• _Exercise directions_:
Write out the records again exactly. Nothing should be dropped.

Stored data:
== == ==
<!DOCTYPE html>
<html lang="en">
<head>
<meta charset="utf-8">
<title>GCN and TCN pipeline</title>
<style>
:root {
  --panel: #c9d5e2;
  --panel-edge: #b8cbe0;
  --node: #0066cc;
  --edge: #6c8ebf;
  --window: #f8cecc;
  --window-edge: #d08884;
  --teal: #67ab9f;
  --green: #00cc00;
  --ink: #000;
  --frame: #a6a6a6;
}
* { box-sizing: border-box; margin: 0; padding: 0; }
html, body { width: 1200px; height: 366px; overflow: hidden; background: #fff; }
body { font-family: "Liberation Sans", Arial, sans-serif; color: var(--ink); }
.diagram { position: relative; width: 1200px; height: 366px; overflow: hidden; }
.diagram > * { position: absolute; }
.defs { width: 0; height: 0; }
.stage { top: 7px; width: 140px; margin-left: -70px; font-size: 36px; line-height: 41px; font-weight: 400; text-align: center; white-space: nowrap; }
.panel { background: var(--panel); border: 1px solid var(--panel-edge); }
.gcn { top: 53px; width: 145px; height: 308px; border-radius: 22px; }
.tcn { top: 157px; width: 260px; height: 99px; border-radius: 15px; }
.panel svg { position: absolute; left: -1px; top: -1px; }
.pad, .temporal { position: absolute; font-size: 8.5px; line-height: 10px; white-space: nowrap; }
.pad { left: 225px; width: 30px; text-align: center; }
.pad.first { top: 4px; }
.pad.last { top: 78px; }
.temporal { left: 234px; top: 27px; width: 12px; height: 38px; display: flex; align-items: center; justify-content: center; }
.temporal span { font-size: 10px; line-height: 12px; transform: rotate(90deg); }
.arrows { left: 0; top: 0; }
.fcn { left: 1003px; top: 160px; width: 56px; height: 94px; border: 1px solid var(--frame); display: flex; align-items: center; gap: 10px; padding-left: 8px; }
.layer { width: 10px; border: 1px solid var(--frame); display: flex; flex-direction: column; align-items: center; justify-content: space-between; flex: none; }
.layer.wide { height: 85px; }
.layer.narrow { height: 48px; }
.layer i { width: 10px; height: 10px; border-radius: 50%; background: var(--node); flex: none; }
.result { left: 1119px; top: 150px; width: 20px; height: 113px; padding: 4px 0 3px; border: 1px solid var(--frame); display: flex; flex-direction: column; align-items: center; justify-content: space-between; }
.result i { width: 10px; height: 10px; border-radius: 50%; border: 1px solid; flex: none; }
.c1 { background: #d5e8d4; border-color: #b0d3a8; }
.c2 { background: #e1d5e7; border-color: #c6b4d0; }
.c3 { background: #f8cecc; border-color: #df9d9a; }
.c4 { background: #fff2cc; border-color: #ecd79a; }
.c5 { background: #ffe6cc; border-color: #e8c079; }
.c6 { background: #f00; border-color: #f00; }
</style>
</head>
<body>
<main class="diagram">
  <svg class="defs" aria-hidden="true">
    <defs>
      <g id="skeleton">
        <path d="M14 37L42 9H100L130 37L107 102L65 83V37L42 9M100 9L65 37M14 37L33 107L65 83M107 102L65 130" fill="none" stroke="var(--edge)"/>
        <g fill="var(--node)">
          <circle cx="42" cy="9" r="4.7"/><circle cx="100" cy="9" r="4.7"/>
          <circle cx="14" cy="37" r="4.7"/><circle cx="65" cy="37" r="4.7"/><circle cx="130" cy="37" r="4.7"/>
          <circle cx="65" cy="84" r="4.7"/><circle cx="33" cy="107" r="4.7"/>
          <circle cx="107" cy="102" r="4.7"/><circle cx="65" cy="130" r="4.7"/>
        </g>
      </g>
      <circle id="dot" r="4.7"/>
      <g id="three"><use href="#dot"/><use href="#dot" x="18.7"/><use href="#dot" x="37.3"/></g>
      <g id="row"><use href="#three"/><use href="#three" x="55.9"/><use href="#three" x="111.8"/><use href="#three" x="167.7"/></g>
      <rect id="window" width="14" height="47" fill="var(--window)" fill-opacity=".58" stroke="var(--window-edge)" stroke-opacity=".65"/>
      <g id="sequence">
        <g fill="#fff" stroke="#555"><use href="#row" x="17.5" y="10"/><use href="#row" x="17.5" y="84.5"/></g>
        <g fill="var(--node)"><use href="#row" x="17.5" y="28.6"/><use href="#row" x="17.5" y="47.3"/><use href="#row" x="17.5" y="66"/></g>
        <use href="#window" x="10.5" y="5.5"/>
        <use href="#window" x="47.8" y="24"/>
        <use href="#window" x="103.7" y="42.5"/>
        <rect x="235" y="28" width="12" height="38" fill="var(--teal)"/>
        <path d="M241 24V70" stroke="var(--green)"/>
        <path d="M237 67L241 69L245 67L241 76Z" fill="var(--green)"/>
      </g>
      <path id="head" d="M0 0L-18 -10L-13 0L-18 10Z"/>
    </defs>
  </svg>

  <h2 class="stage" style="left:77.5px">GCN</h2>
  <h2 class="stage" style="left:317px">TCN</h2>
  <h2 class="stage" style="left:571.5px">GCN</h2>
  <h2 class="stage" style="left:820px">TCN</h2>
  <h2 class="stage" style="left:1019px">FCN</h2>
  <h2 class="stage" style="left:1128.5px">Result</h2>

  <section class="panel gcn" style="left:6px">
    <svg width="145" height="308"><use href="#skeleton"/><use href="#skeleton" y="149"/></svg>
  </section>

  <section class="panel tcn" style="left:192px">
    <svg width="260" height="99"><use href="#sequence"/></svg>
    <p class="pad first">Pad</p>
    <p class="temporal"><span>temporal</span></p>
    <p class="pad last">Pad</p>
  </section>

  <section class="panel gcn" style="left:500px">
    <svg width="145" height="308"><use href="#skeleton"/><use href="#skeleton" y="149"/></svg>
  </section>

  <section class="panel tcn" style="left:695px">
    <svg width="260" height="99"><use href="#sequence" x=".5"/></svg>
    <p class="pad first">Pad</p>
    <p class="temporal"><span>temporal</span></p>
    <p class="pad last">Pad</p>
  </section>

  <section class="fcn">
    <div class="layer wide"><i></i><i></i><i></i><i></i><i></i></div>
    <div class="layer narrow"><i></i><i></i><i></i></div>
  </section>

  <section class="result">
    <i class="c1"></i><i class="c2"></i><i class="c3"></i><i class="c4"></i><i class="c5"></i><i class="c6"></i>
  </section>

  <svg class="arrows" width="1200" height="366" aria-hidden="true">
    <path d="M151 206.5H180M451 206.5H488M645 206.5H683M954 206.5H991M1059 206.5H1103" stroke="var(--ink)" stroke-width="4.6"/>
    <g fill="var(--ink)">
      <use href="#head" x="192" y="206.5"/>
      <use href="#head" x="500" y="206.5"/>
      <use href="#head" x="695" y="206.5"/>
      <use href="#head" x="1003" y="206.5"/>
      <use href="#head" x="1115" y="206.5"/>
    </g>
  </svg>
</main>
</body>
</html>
== == ==
• _Solution_:
<!DOCTYPE html>
<html lang="en">
<head>
<meta charset="utf-8">
<title>GCN and TCN pipeline</title>
<style>
:root {
  --panel: #c9d5e2;
  --panel-edge: #b8cbe0;
  --node: #0066cc;
  --edge: #6c8ebf;
  --window: #f8cecc;
  --window-edge: #d08884;
  --teal: #67ab9f;
  --green: #00cc00;
  --ink: #000;
  --frame: #a6a6a6;
}
* { box-sizing: border-box; margin: 0; padding: 0; }
html, body { width: 1200px; height: 366px; overflow: hidden; background: #fff; }
body { font-family: "Liberation Sans", Arial, sans-serif; color: var(--ink); }
.diagram { position: relative; width: 1200px; height: 366px; overflow: hidden; }
.diagram > * { position: absolute; }
.defs { width: 0; height: 0; }
.stage { top: 7px; width: 140px; margin-left: -70px; font-size: 36px; line-height: 41px; font-weight: 400; text-align: center; white-space: nowrap; }
.panel { background: var(--panel); border: 1px solid var(--panel-edge); }
.gcn { top: 53px; width: 145px; height: 308px; border-radius: 22px; }
.tcn { top: 157px; width: 260px; height: 99px; border-radius: 15px; }
.panel svg { position: absolute; left: -1px; top: -1px; }
.pad, .temporal { position: absolute; font-size: 8.5px; line-height: 10px; white-space: nowrap; }
.pad { left: 225px; width: 30px; text-align: center; }
.pad.first { top: 4px; }
.pad.last { top: 78px; }
.temporal { left: 234px; top: 27px; width: 12px; height: 38px; display: flex; align-items: center; justify-content: center; }
.temporal span { font-size: 10px; line-height: 12px; transform: rotate(90deg); }
.arrows { left: 0; top: 0; }
.fcn { left: 1003px; top: 160px; width: 56px; height: 94px; border: 1px solid var(--frame); display: flex; align-items: center; gap: 10px; padding-left: 8px; }
.layer { width: 10px; border: 1px solid var(--frame); display: flex; flex-direction: column; align-items: center; justify-content: space-between; flex: none; }
.layer.wide { height: 85px; }
.layer.narrow { height: 48px; }
.layer i { width: 10px; height: 10px; border-radius: 50%; background: var(--node); flex: none; }
.result { left: 1119px; top: 150px; width: 20px; height: 113px; padding: 4px 0 3px; border: 1px solid var(--frame); display: flex; flex-direction: column; align-items: center; justify-content: space-between; }
.result i { width: 10px; height: 10px; border-radius: 50%; border: 1px solid; flex: none; }
.c1 { background: #d5e8d4; border-color: #b0d3a8; }
.c2 { background: #e1d5e7; border-color: #c6b4d0; }
.c3 { background: #f8cecc; border-color: #df9d9a; }
.c4 { background: #fff2cc; border-color: #ecd79a; }
.c5 { background: #ffe6cc; border-color: #e8c079; }
.c6 { background: #f00; border-color: #f00; }
</style>
</head>
<body>
<main class="diagram">
  <svg class="defs" aria-hidden="true">
    <defs>
      <g id="skeleton">
        <path d="M14 37L42 9H100L130 37L107 102L65 83V37L42 9M100 9L65 37M14 37L33 107L65 83M107 102L65 130" fill="none" stroke="var(--edge)"/>
        <g fill="var(--node)">
          <circle cx="42" cy="9" r="4.7"/><circle cx="100" cy="9" r="4.7"/>
          <circle cx="14" cy="37" r="4.7"/><circle cx="65" cy="37" r="4.7"/><circle cx="130" cy="37" r="4.7"/>
          <circle cx="65" cy="84" r="4.7"/><circle cx="33" cy="107" r="4.7"/>
          <circle cx="107" cy="102" r="4.7"/><circle cx="65" cy="130" r="4.7"/>
        </g>
      </g>
      <circle id="dot" r="4.7"/>
      <g id="three"><use href="#dot"/><use href="#dot" x="18.7"/><use href="#dot" x="37.3"/></g>
      <g id="row"><use href="#three"/><use href="#three" x="55.9"/><use href="#three" x="111.8"/><use href="#three" x="167.7"/></g>
      <rect id="window" width="14" height="47" fill="var(--window)" fill-opacity=".58" stroke="var(--window-edge)" stroke-opacity=".65"/>
      <g id="sequence">
        <g fill="#fff" stroke="#555"><use href="#row" x="17.5" y="10"/><use href="#row" x="17.5" y="84.5"/></g>
        <g fill="var(--node)"><use href="#row" x="17.5" y="28.6"/><use href="#row" x="17.5" y="47.3"/><use href="#row" x="17.5" y="66"/></g>
        <use href="#window" x="10.5" y="5.5"/>
        <use href="#window" x="47.8" y="24"/>
        <use href="#window" x="103.7" y="42.5"/>
        <rect x="235" y="28" width="12" height="38" fill="var(--teal)"/>
        <path d="M241 24V70" stroke="var(--green)"/>
        <path d="M237 67L241 69L245 67L241 76Z" fill="var(--green)"/>
      </g>
      <path id="head" d="M0 0L-18 -10L-13 0L-18 10Z"/>
    </defs>
  </svg>

  <h2 class="stage" style="left:77.5px">GCN</h2>
  <h2 class="stage" style="left:317px">TCN</h2>
  <h2 class="stage" style="left:571.5px">GCN</h2>
  <h2 class="stage" style="left:820px">TCN</h2>
  <h2 class="stage" style="left:1019px">FCN</h2>
  <h2 class="stage" style="left:1128.5px">Result</h2>

  <section class="panel gcn" style="left:6px">
    <svg width="145" height="308"><use href="#skeleton"/><use href="#skeleton" y="149"/></svg>
  </section>

  <section class="panel tcn" style="left:192px">
    <svg width="260" height="99"><use href="#sequence"/></svg>
    <p class="pad first">Pad</p>
    <p class="temporal"><span>temporal</span></p>
    <p class="pad last">Pad</p>
  </section>

  <section class="panel gcn" style="left:500px">
    <svg width="145" height="308"><use href="#skeleton"/><use href="#skeleton" y="149"/></svg>
  </section>

  <section class="panel tcn" style="left:695px">
    <svg width="260" height="99"><use href="#sequence" x=".5"/></svg>
    <p class="pad first">Pad</p>
    <p class="temporal"><span>temporal</span></p>
    <p class="pad last">Pad</p>
  </section>

  <section class="fcn">
    <div class="layer wide"><i></i><i></i><i></i><i></i><i></i></div>
    <div class="layer narrow"><i></i><i></i><i></i></div>
  </section>

  <section class="result">
    <i class="c1"></i><i class="c2"></i><i class="c3"></i><i class="c4"></i><i class="c5"></i><i class="c6"></i>
  </section>

  <svg class="arrows" width="1200" height="366" aria-hidden="true">
    <path d="M151 206.5H180M451 206.5H488M645 206.5H683M954 206.5H991M1059 206.5H1103" stroke="var(--ink)" stroke-width="4.6"/>
    <g fill="var(--ink)">
      <use href="#head" x="192" y="206.5"/>
      <use href="#head" x="500" y="206.5"/>
      <use href="#head" x="695" y="206.5"/>
      <use href="#head" x="1003" y="206.5"/>
      <use href="#head" x="1115" y="206.5"/>
    </g>
  </svg>
</main>
</body>
</html>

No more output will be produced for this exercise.